President Truman's Desk
Classroom/Homework Activity to be performed:
To the greatest extent possible, the Oval Office Replica at the Truman Presidential Library is furnished to appear the way it did in August 1950, when National Park Service photographer Abbie Rowe shot a series of photographs of the unoccupied office. The Library staff and exhibit designers have tried to locate as many original or reproduction items as possible to duplicate the look of the office at that moment in time.
The 7-foot desk has been described as "time-worn, fire-scarred, and repainted." It was used by every President with the exception of Franklin D. Roosevelt since the days of Teddy Roosevelt. The original and reproduction items on the desk and the console table behind it create an atmosphere reflecting the personality of President Truman and a flavor of the Fifties.
Looking at his desk student will be able to get a better understanding of the person that Truman was.
District, state, or national performance and knowledge standards/goals/skills met:
2. Continuity and change in the history of Missouri, the United States and the world
7. The use of tools of social science inquiry (such as surveys, statistics, maps, documents)
Benchmark 4: The student engages in historical thinking skills.
2. (A) examines multiple primary sources to understand point of view of an historical figure.
Full description of activity or assignment.
Share the background information with students, then have them conduct research on the desk itself, the history of the Oval Office, or life in the United States in the 1950's and present their findings to the class.

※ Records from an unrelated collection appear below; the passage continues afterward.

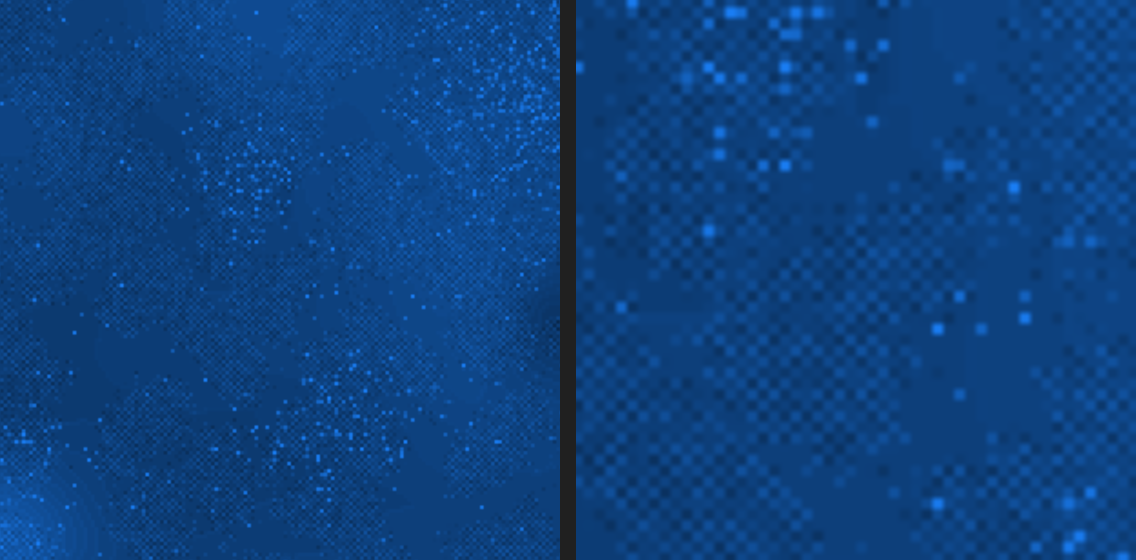
Left: the whole. Right: its middle third, enlarged.
Give the GLSL for this texture, as a WebGL 2 fragment shader.

```glsl
#version 300 es
precision highp float;
// Draws deep blue dithered grain in patches over stepped, softly lit ground.

uniform vec2 u_resolution;
out vec4 fragColor;

const float GRID = 154.0; // grain cells across the canvas

float hash(vec2 p) {
  vec3 q = fract(p.xyx * vec3(0.1031, 0.1030, 0.0973));
  q += dot(q, q.yzx + 33.33);
  return fract((q.x + q.y) * q.z);
}

// Soft elliptical spot of light or shade
float spot(vec2 p, vec2 centre, vec2 radius) {
  vec2 d = (p - centre) / radius;
  return exp(-dot(d, d));
}

// Layered sines, each octave bent by the one before
float waves(vec2 p) {
  float sum = 0.0, amp = 0.5;
  for (int i = 0; i < 4; i++) {
    p = mat2(0.8, 0.6, -0.6, 0.8) * p * 1.7 + 1.3;
    p += 0.6 * sin(p.yx);
    sum += amp * sin(p.x) * cos(p.y);
    amp *= 0.6;
  }
  return sum;
}

// Cellular noise: distance to the nearest scattered point
float cellular(vec2 p) {
  vec2 id = floor(p);
  float nearest = 2.0;
  for (int y = -1; y <= 1; y++) {
    for (int x = -1; x <= 1; x++) {
      vec2 c = id + vec2(x, y);
      vec2 site = c + vec2(hash(c + 7.1), hash(c + 51.7));
      nearest = min(nearest, distance(p, site));
    }
  }
  return nearest;
}

// Broad lighting
float ground(vec2 p) {
  float b = 0.458 + 0.028 * waves(p * 3.2);
  b += 0.065 * smoothstep(0.85, 1.65, p.x + p.y);
  b += 0.060 * spot(p, vec2(0.80, 0.45), vec2(0.15, 0.28));
  b += 0.050 * spot(p, vec2(0.42, 0.97), vec2(0.20, 0.12));
  b += 0.050 * spot(p, vec2(0.03, 0.78), vec2(0.14, 0.09));
  b += 0.190 * spot(p, vec2(0.00, 0.04), vec2(0.15, 0.12));
  b -= 0.110 * spot(p, vec2(1.00, 0.42), vec2(0.11, 0.10));
  b -= 0.050 * spot(p, vec2(0.51, 0.66), vec2(0.02, 0.07));
  return b;
}

float level(vec2 id) {
  return floor(ground(id / GRID) / 0.018);
}

// Brightness of a single grain cell
float grain(vec2 id) {
  vec2 p = id / GRID;
  float step0 = level(id);
  float b = (step0 + 0.5) * 0.018;

  // Thin lighter contours between steps
  float edge = abs(level(id + vec2(1, 0)) - step0) + abs(level(id + vec2(0, 1)) - step0);
  b += 0.022 * min(edge, 1.0);

  // Ragged patches of checkered dither
  float ragged = cellular(p * 6.5 + 0.25 * sin(p.yx * 17.0)) + 0.22 * waves(p * 13.0);
  float patchy = smoothstep(0.68, 0.32, ragged);
  patchy = max(patchy, 0.8 * smoothstep(1.5, 1.75, p.x + p.y));
  float checker = mod(id.x + id.y, 2.0);
  float dither = 0.45 * checker + 0.55 * hash(id + 19.0) - 0.46;
  float inside = step(hash(id + 83.0), patchy);
  b += inside * dither * (dither > 0.0 ? 0.27 : 0.20);

  // Clustered bright specks
  float density = 0.16 * spot(p, vec2(0.96, 0.82), vec2(0.20, 0.22));
  density += 0.17 * spot(p, vec2(0.43, 0.69), vec2(0.09, 0.08));
  density += 0.11 * spot(p, vec2(0.64, 0.24), vec2(0.15, 0.10));
  density += 0.12 * spot(p, vec2(0.04, 0.10), vec2(0.10, 0.14));
  density = density * (0.35 + 0.65 * inside) + 0.005;
  float speck = step(hash(id + 137.0), density);
  return mix(b, 0.68 + 0.28 * hash(id + 211.0), speck);
}

void main() {
  vec2 g = gl_FragCoord.xy / u_resolution * GRID - 0.5;
  vec2 id = floor(g);
  vec2 w = smoothstep(0.12, 0.88, g - id);

  // Blend neighbouring cells for soft grain edges
  float b = 0.0;
  for (int y = 0; y < 2; y++) {
    for (int x = 0; x < 2; x++) {
      vec2 o = vec2(x, y);
      vec2 k = mix(1.0 - w, w, o);
      b += k.x * k.y * grain(id + o);
    }
  }
  fragColor = vec4(b * vec3(0.104, 0.514, 1.0), 1.0);
}
```
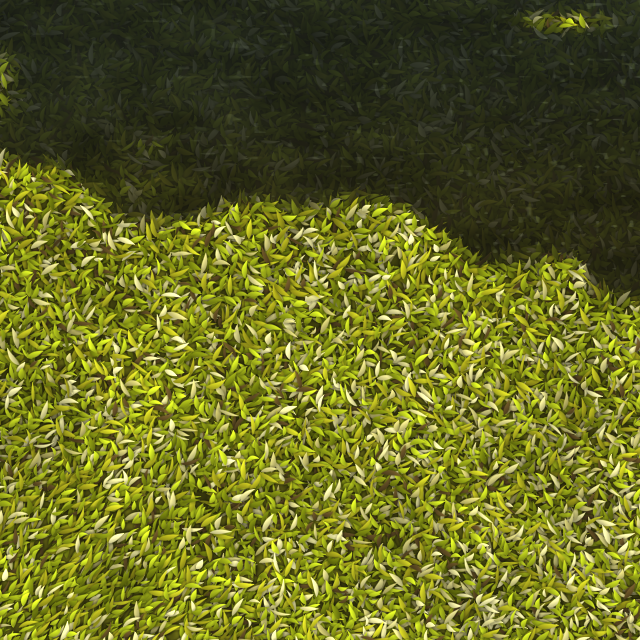
Give the GLSL for this texture, as a WebGL 1 fragment shader.

```glsl
precision highp float;
// A sunlit lawn with a soft, ragged tree shadow across its far side.
// Layered jittered grids scatter curved, tapered blades; each blade takes
// its sunlight from its own centre, so the shadow edge breaks up into tufts.

uniform vec2 u_resolution;

vec3 hash3(vec2 p) {
  vec3 q = fract(p.xyx * vec3(0.1031, 0.1030, 0.0973));
  q += dot(q, q.yxz + 33.33);
  return fract((q.xxy + q.yzz) * q.zyx);
}

float noise(vec2 p) {
  vec2 i = floor(p), f = fract(p);
  f = f * f * (3.0 - 2.0 * f);
  float low = mix(hash3(i).x, hash3(i + vec2(1.0, 0.0)).x, f.x);
  float high = mix(hash3(i + vec2(0.0, 1.0)).x, hash3(i + 1.0).x, f.x);
  return mix(low, high, f.y);
}

// Soft elliptical spot of light.
float spot(vec2 p, vec2 centre, vec2 radius) {
  vec2 d = (p - centre) / radius;
  return exp(-dot(d, d));
}

// Sunlight reaching a point: 0 in shadow, 1 in full sun.
float sunlight(vec2 p) {
  float edge = 0.752
    - 0.095 * smoothstep(0.07, 0.20, p.x)
    + 0.027 * smoothstep(0.26, 0.40, p.x)
    - 0.090 * smoothstep(0.60, 0.78, p.x)
    - 0.065 * smoothstep(0.87, 0.98, p.x);
  edge += 0.026 * (noise(p * 24.0) - 0.5);
  float sun = smoothstep(0.016, -0.018, p.y - edge);
  sun += 1.3 * spot(p, vec2(0.880, 0.966), vec2(0.050, 0.012));
  sun += 0.6 * spot(p, vec2(0.0, 0.865), vec2(0.022, 0.045));
  sun += 0.22 * spot(p, vec2(0.235, 0.770), vec2(0.040, 0.013));
  sun += 0.20 * spot(p, vec2(0.200, 0.710), vec2(0.080, 0.025));
  return clamp(sun, 0.0, 1.0);
}

// Blade pigment: greens, with dry straw and some brown litter.
vec3 pigment(vec3 r, vec2 p) {
  vec3 c = mix(vec3(0.38, 0.42, 0.04), vec3(0.76, 0.83, 0.13), r.x);
  c = mix(c, vec3(0.70, 0.63, 0.12), 0.5 * step(0.78, r.z));
  float dry = 0.09 + 0.20 * noise(p * 8.0 + 3.0)
    + 0.10 * smoothstep(0.3, 0.9, p.x) * smoothstep(0.7, 0.2, p.y);
  c = mix(c, mix(vec3(0.68, 0.65, 0.36), vec3(0.92, 0.90, 0.64), r.x), step(1.0 - dry, r.y));
  return mix(c, vec3(0.33, 0.26, 0.12), step(r.y, 0.06));
}

void main() {
  vec2 uv = gl_FragCoord.xy / u_resolution;
  float soft = max(0.0013, 0.7 / u_resolution.y);

  // Soil and deep thatch; alpha carries the sunlight.
  vec4 turf = vec4(vec3(0.25, 0.25, 0.05) * (0.6 + 0.8 * noise(uv * 90.0)), sunlight(uv));

  // Blades, from the deepest layer to the top, far rows first.
  for (int layer = 0; layer < 9; layer++) {
    float k = float(layer);
    float cells = 31.0 + 2.1 * k;
    vec2 shift = vec2(0.37, 0.61) * k;
    vec2 home = floor(uv * cells + shift);
    for (int j = 1; j >= -1; j--) {
      for (int i = -1; i <= 1; i++) {
        vec2 cell = home + vec2(float(i), float(j));
        vec3 place = hash3(cell + 71.0 * k + 11.0);
        vec3 look = hash3(cell + 53.0 * k + 307.0);
        vec2 centre = (cell + place.xy - shift) / cells;

        // Blades lean together at the lower left and tangle elsewhere.
        float combed = smoothstep(0.65, 0.1, centre.x) * smoothstep(0.5, 0.1, centre.y);
        float angle = 0.85 + (place.z - 0.5) * mix(3.2, 1.5, combed);
        vec2 along = vec2(cos(angle), sin(angle));
        vec2 d = uv - centre;
        float t = dot(d, along) / ((0.34 + 0.52 * look.z) / cells);
        float bend = (fract(look.x * 17.0) - 0.5) * 0.009;
        float s = dot(d, vec2(-along.y, along.x)) + bend * (t * t - 0.3);
        float taper = max(1.0 - t * t, 0.0) * (1.1 - 0.4 * clamp(t, -1.0, 1.0));
        float width = (0.0019 + 0.0022 * fract(look.y * 13.0)) * taper;
        float gap = abs(s) - width;
        float inside = smoothstep(1.0, 0.9, abs(t));

        // Contact shade around the blade, then the blade itself.
        float shade = smoothstep(0.005, 0.0, gap) * smoothstep(1.3, 0.7, abs(t));
        turf.rgb *= 1.0 - 0.19 * shade;
        vec3 tint = pigment(look, centre);
        tint *= (0.72 + 0.045 * k) * (0.92 + 0.20 * clamp(t, -1.0, 1.0));
        tint *= 1.0 + 0.10 * clamp(s / 0.003, -1.0, 1.0);
        float cover = smoothstep(soft, -soft, gap) * inside;
        turf = mix(turf, vec4(tint, sunlight(centre)), cover);
      }
    }
  }

  // Sun varies in broad clumps.
  vec3 lit = turf.rgb * (0.98 + 0.28 * noise(uv * 11.0 + 7.0)) + vec3(0.015, 0.015, 0.01);

  // Muted shade: cooler far away, warmer beside the sunlit edge.
  float far = smoothstep(0.62, 0.95, uv.y);
  vec3 dusk = mix(vec3(0.100, 0.098, 0.056), vec3(0.092, 0.105, 0.084), far);
  dusk += lit * mix(vec3(0.13), vec3(0.10, 0.11, 0.12), far);
  dusk *= 0.82 + 0.36 * noise(uv * vec2(14.0, 32.0));
  float glint = smoothstep(0.80, 0.98, noise(uv * vec2(75.0, 150.0) + 19.0));
  dusk += vec3(0.10, 0.11, 0.09) * glint * (0.4 + 0.6 * uv.x);

  gl_FragColor = vec4(mix(dusk, lit, turf.a), 1.0);
}
```
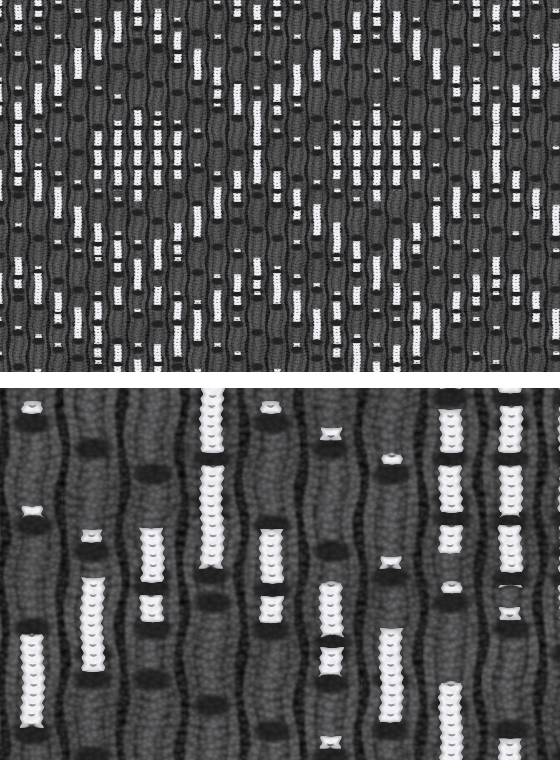
Top: the whole. Bottom: its middle third, enlarged.
Reproduce this texture procedurally as a WebGL 1 fragment shader.

```glsl
precision highp float;
// Charcoal ribbed knit with white dashes stepping along zigzags and stacked diamonds.
uniform vec2 u_resolution;

const float TAU = 6.2831853;
const float ROWS = 18.68; // canvas height, in column widths

float hash(vec2 p) {
  p = fract(p * vec2(0.1031, 0.1137));
  p += dot(p, p.yx + 33.33);
  return fract((p.x + p.y) * p.x * 91.7);
}

// Distance to the nearest scattered fibre centre
float cellular(vec2 p) {
  vec2 cell = floor(p);
  float nearest = 2.0;
  for (int j = -1; j <= 1; j++) {
    for (int i = -1; i <= 1; i++) {
      vec2 c = cell + vec2(float(i), float(j));
      vec2 seed = vec2(hash(c + 7.0), hash(c + 61.0));
      nearest = min(nearest, length(c + seed - p));
    }
  }
  return nearest;
}

float knot(vec2 q) {
  return (length(q / vec2(0.29, 0.17)) - 1.0) * 0.17;
}

// x: distance to a white dash, y: distance to its dark knots
vec2 dash(vec2 q, float halfHeight, float split) {
  float d = max(abs(q.x) - 0.18, abs(q.y) - halfHeight);
  float dark = knot(q - vec2(0.0, halfHeight + 0.12));
  if (split > 0.5) {
    d = max(d, 0.1 - abs(q.y - 0.22));
    dark = min(dark, knot(q - vec2(0.0, 0.22)));
  }
  return vec2(d, dark);
}

void main() {
  vec2 p = vec2(gl_FragCoord.x, u_resolution.y - gl_FragCoord.y) * ROWS / u_resolution.y;
  float aa = ROWS / u_resolution.y;
  p.x -= 0.42;
  float column = floor(p.x);
  vec2 q = vec2(fract(p.x) - 0.5, p.y);
  q.x += 0.018 * sin(p.y * 5.0 + column * 2.0);
  float arm = abs(mod(column, 12.0) - 6.0); // mirrored steps from motif centre

  // Three zigzag bands
  vec2 shape = vec2(9.0);
  for (int i = 0; i < 3; i++) {
    float band = float(i);
    float centre = i == 0 ? 0.5 + 0.9 * arm : 8.5 + 5.2 * band - 0.87 * arm;
    float seed = hash(vec2(column + 3.0, band * 17.0 + 5.0));
    centre += 0.16 * (seed - 0.5);
    float split = arm == 3.0 ? 0.0 : step(0.35, seed);
    shape = min(shape, dash(q - vec2(0.0, centre), 0.78, split));
  }

  // Short inner chevrons and the tips entering from above
  if (arm < 2.5) {
    shape = min(shape, dash(q - vec2(0.0, 14.1 + 0.75 * arm), 0.46, 0.0));
  }
  if (arm > 4.5) {
    shape = min(shape, dash(q - vec2(0.0, 0.9 - 0.7 * (6.0 - arm)), 0.66, 1.0));
  }

  // Stacked dashes of the diamond, and the link where the bands meet
  float rung = fract(q.y - 0.41 + 0.5) - 0.5;
  float stackHalf = arm < 2.5 ? 2.3 - 0.55 * arm : (arm > 5.5 ? 1.1 : -9.0);
  float stackMid = arm < 2.5 ? 7.8 : 7.3;
  float stack = abs(q.y - stackMid) - stackHalf;
  float stackBar = max(max(abs(q.x) - 0.18, stack), 0.1 - abs(rung));
  shape = min(shape, vec2(stackBar, max(knot(vec2(q.x, rung)), stack)));

  // Small ticks on a slanted lattice, some missing
  float lattice = (q.y - 6.56 - 0.43 * (column - 13.0)) / 1.72 + 0.5;
  float tickY = (fract(lattice) - 0.5) * 1.72;
  float present = step(0.42, hash(vec2(column + 40.0, floor(lattice) + 80.0)));
  float tick = max(abs(q.x) - 0.16, abs(tickY) - 0.095);
  tick = mix(9.0, tick, present);
  float tickKnot = knot(vec2(q.x, tickY - 0.25));

  // Ribs: a lighter one under each dash, two darker between, wandering sideways
  float sway = 0.05 * sin(TAU * (p.y - 0.43 * p.x) / 1.72);
  float rib = 0.5 + 0.5 * cos(TAU * 3.0 * (q.x + sway));
  float lightRib = 1.0 - smoothstep(0.14, 0.32, abs(q.x + sway));
  float patches = 0.5 + 0.5 * sin(TAU * (p.y + 0.43 * p.x) / 3.44);
  float stitch = sin(TAU * (6.0 * p.y + 1.6 * abs(q.x)));
  float fibre = cellular(p * vec2(9.0, 11.0));

  float level = 0.11 + smoothstep(0.05, 0.85, rib) * mix(0.15, 0.21, patches);
  level = mix(level, 0.34, lightRib * 0.7);
  level += 0.022 * stitch + 0.14 * (0.5 - fibre);
  float dark = min(shape.y, tickKnot);
  level = mix(level, 0.1 + 0.06 * (1.0 - fibre), 1.0 - smoothstep(-0.05, 0.07, dark));
  vec3 yarn = level * vec3(1.0, 0.99, 1.01);

  // White yarn with shaded edges and holes down the middle
  float white = min(shape.x, tick) + 0.018 * stitch;
  float hole = smoothstep(0.55, 1.0, stitch) * (1.0 - smoothstep(0.02, 0.08, abs(q.x)));
  float sheen = 0.73 + 0.22 * smoothstep(0.0, 0.08, -white);
  vec3 whiteYarn = vec3(0.98, 0.98, 1.0) * (sheen - 0.38 * hole + 0.06 * (0.5 - fibre));
  vec3 colour = mix(yarn, whiteYarn, 1.0 - smoothstep(-0.5 * aa, 0.6 * aa, white));

  gl_FragColor = vec4(clamp(colour, 0.0, 1.0), 1.0);
}
```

Divide students into pairs or small groups. Give each group a copy of the "Truman's Desk Inventory" and "Desk Detective" worksheets. Ask students to complete the worksheet and to share ideas with the class. (Alternatively, students may work online at computers if you have enough equipment available.)
Parade Magazine, May 22, 1949, used the following terms and phrases to characterize President Truman, based on the items he kept on his desk:
an average American man
Have students make a list of specific objects that match the attributes mentioned above. (For example, frugal = he kept give-away calendars). Do they agree with the writer's conclusions? What other conclusions might they have come to using the same list of objects?
Hand out copies of the "My Personal Desk Inventory" worksheet. Have students complete them by listing the objects found in and on their school desks. (You may want to have a group try to inventory your desk!) Collect the inventories. Read some unusual ones aloud and have students try to guess to whom the list belongs.
Have students create imaginary desk inventories for other Presidents or famous people. (How about one for their school principal?) Have them create imaginary inventories for what they might find in the purse or pocket of a President.
What if President Truman were elected in 1998 instead of 1948? How might his desk look then? What about 1848? 2048?
Full explanation of the assessment method and/or scoring guide: